I am in my fourth year at SFU completing a Joint Major in Business and Economics, and am particularly interested in statistical analysis and taking advantage of technology to generate meaningful findings and visual representations of data. I am also drawn to the subjects of poverty, overpopulation, and the formation of slums, specifically the impact of economic policies on these overcrowded communities. After graduation I hope to use my economic and finance skills gained at SFU to improve the lives of those living under the poverty line around the world.
When I first studied macroeconomics, it was not my favourite – but as I began to learn more about how an economy dynamically changes over time and responds to shocks and human behaviour, I began to understand how vital macroeconomics is to policy. Of course, SFU’s economic professors helped a lot with that. They challenge us to model and test and truly understand how we think about different economic situations while training us on how to approach these problems and incorporate new insights – suffice to say I am grateful to study here.
As an undergraduate student, I have really enjoyed assisting Dr. Kevin Schnepel and Dr. Anke Kessler in research projects and it has taught me a lot about the research process and improved my research skills. My own interests tend to revolve around policy and include examining how monetary policy’s effectiveness is affected by behavioural factors, recessionary fiscal policy design, and applied microeconomics and development economics. After graduation, I hope to pursue graduate studies in economics to understand more about these fields and how they can shape policy.
I joined SFU in 2017 as an Economics and Political Science joint major student. I decided to major in these two fields because I hope to develop a well-rounded understanding of the effects of government action on the economy as well as the individual. I am particularly interested in environmental economics and how sustainability and economic growth can occur together. After graduation I hope to contribute to the advocacy for climate action using an economic background.
Founded by SFU Economics alumnus Pamela Yoon, the award (valued at $1,000) is granted annually to a full-time undergraduate student who has demonstrated interest in pursuing a career in finance after graduation.
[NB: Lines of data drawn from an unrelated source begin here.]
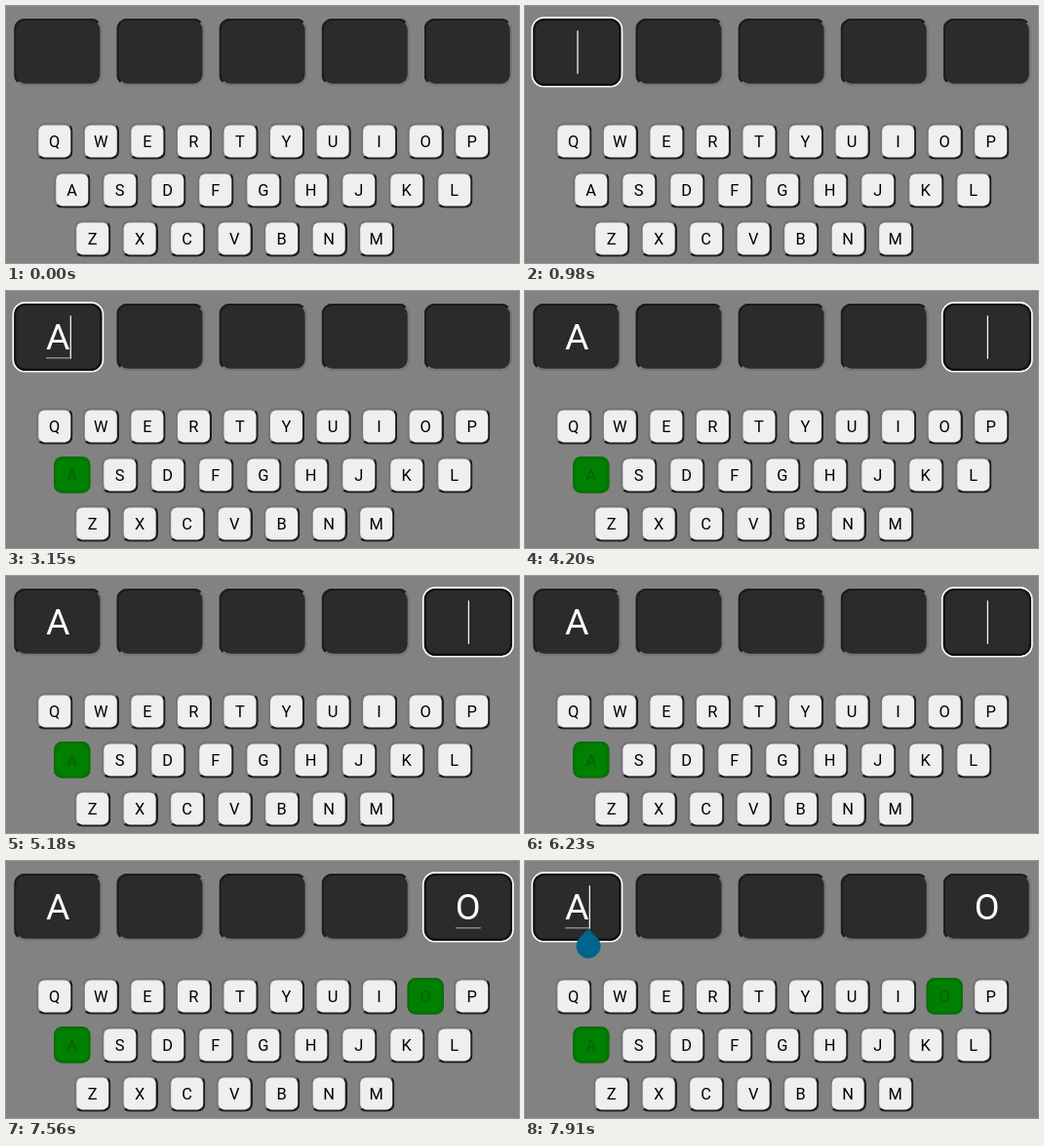
These frames come from a looping animation (526x264 px, 8000 ms). An HTML page:

```html
<!DOCTYPE html>
<html lang="en">
<head>
<meta charset="utf-8">
<title>Letter boxes</title>
<style>
  html, body { margin: 0; width: 100%; height: 100%; overflow: hidden; background: #828282; }
  /* zoom and scale cancel out, which keeps fractional edges smooth */
  #stage {
    position: absolute; left: 0; top: 0; width: 526px; height: 264px; overflow: hidden;
    zoom: 10; transform: scale(.1); transform-origin: 0 0; font-family: Roboto, sans-serif;
  }
  #stage div { position: absolute; box-sizing: border-box; text-align: center; }
  .slot {
    top: 12.7px; width: 90.6px; height: 69.3px; border: 2.3px solid; border-radius: 11.5px;
    border-color: #1c1c1c #767676 #767676 #1c1c1c;
    background: #2b2b2b; color: #fff; font-size: 37.7px; line-height: 64.7px;
  }
  .slot.focus { border-color: #101010; outline: 1.6px solid #fff; }
  .key {
    width: 37.6px; height: 37.6px; border: 2.3px solid; border-radius: 8.5px;
    border-color: #767676 #1e1e1e #1e1e1e #767676;
    background: #efefef; color: #000; font-size: 16.5px; line-height: 33px;
  }
  .key.used { background: #008000; border-color: #086e08; color: #0a5f0a; }
  #caret { top: 25.3px; width: 1.2px; height: 44.4px; background: #fff; }
  #line { top: 68.2px; height: 1.2px; background: #a0a0a0; }
  #handle {
    left: 52.5px; top: 75px; width: 25px; height: 25px; background: #00658e;
    border-radius: 0 50% 50% 50%; transform: rotate(45deg);
  }
</style>
</head>
<body>
<div id="stage"></div>
<script>
const LOOP = 8000, BLINK = 490, HANDLE_AT = 7910;
const SLOT_X = 8.1, SLOT_PITCH = 105.1, SLOT_W = 90.6, KEY = 37.6;
const LETTER_W = { A: 24.6, O: 25.9 };
const stage = document.getElementById('stage');

function add(id, cls, left, text = '') {
  const el = document.createElement('div');
  if (id) el.id = id;
  if (cls) el.className = cls;
  if (left !== null) el.style.left = left + 'px';
  el.textContent = text;
  stage.append(el);
  return el;
}

const slots = Array.from({ length: 5 }, (_, i) => add('', 'slot', SLOT_X + i * SLOT_PITCH));

// letters, first centre x, pitch, centre y
const rows = [
  ['QWERTYUIOP', 49.75, 47.55, 138.9],
  ['ASDFGHJKL', 67.75, 49, 188.9],
  ['ZXCVBNM', 88.7, 48.5, 238.9]
];
const keys = {};
for (const [letters, x, pitch, y] of rows) {
  [...letters].forEach((ch, i) => {
    keys[ch] = add('', 'key', x + i * pitch - KEY / 2, ch);
    keys[ch].style.top = y - KEY / 2 + 'px';
  });
}

const caret = add('caret', '', null);
const line = add('line', '', null);
const handle = add('handle', '', null);

// Each step restarts the caret blink.
const steps = [
  { at: 0, slot: -1 },
  { at: 980, slot: 0 },
  { at: 2170, slot: 0, ch: 'A' },
  { at: 3220, slot: 4 },
  { at: 6230, slot: 4 },
  { at: 6930, slot: 4, ch: 'O' },
  { at: 7840, slot: 0, ch: 'A' }
];
const typed = [
  { at: 2170, slot: 0, ch: 'A' },
  { at: 6930, slot: 4, ch: 'O' }
];

function show(el, on) { el.style.visibility = on ? 'visible' : 'hidden'; }

function draw(t) {
  const step = steps.filter(s => s.at <= t).pop();
  slots.forEach((el, i) => el.classList.toggle('focus', i === step.slot));
  for (const { at, slot, ch } of typed) {
    slots[slot].textContent = t >= at ? ch : '';
    keys[ch].classList.toggle('used', t >= at);
  }
  const mid = SLOT_X + step.slot * SLOT_PITCH + SLOT_W / 2;
  const w = LETTER_W[step.ch] || 0;
  caret.style.left = mid + w / 2 + 'px';
  line.style.left = mid - w / 2 + 'px';
  line.style.width = w + 'px';
  show(caret, step.slot >= 0 && Math.floor((t - step.at) / BLINK) % 2 === 0);
  show(line, w > 0);
  show(handle, t >= HANDLE_AT);
}

const start = performance.now();
function tick(now) {
  draw(Math.max(0, now - start) % LOOP);
  requestAnimationFrame(tick);
}
draw(0);
requestAnimationFrame(tick);
</script>
</body>
</html>
```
My name is Mason Taykandy, and I joined Simon Fraser University in the Fall semester of 2016. Upon graduation, I hope to pursue a career in the area of thematic investment analysis, or perhaps in macroeconomic policy analysis. Since being accepted into the Economics Honors Program at Simon Fraser University, I have had the opportunity to gain extensive knowledge of the economy from an individual’s perspective, as well as from a collective perspective. Enrolling in various courses pertaining to Macroeconomics is what really sparked my interest in Finance. Specifically, being aware of how different macroeconomic policies impact certain industries, how macroeconomic forces impact individual firms, and which theories or technical analysis tools are useful in painting a clear image of what exactly is dictating certain trends in various business sectors. My hobbies include political economics, portfolio management, hockey, and hip-hop culture. In the future, I would love to pursue a career in politics and empower as many people as I possibly can!
The award (valued at $1,000), created by SFU economics alumnus, Glenn Berg, recognizes economics honours students for participation in extracurricular activities while achieving academic excellence.
My interest in economics happened almost by accident. I had initially intended to major in another program at SFU, and ECON 103 was one of the required courses for this program. That course sparked my curiosity for economics and ultimately shifted my education path, culminating into a five year journey that would lead me to switching majors and enrolling in the Honours program. After I complete my undergraduate degree, I hope to explore the issues of poverty and inequality, public policy, and labour outcomes of marginalized groups in graduate school. When I am not studying or in class, I serve as the President of the Economics Student Society (ESS), where we aim to connect SFU Economics students with each other as well as with professionals and alumni. In my spare time I enjoy painting, experimenting in the kitchen, and falling off my skateboard.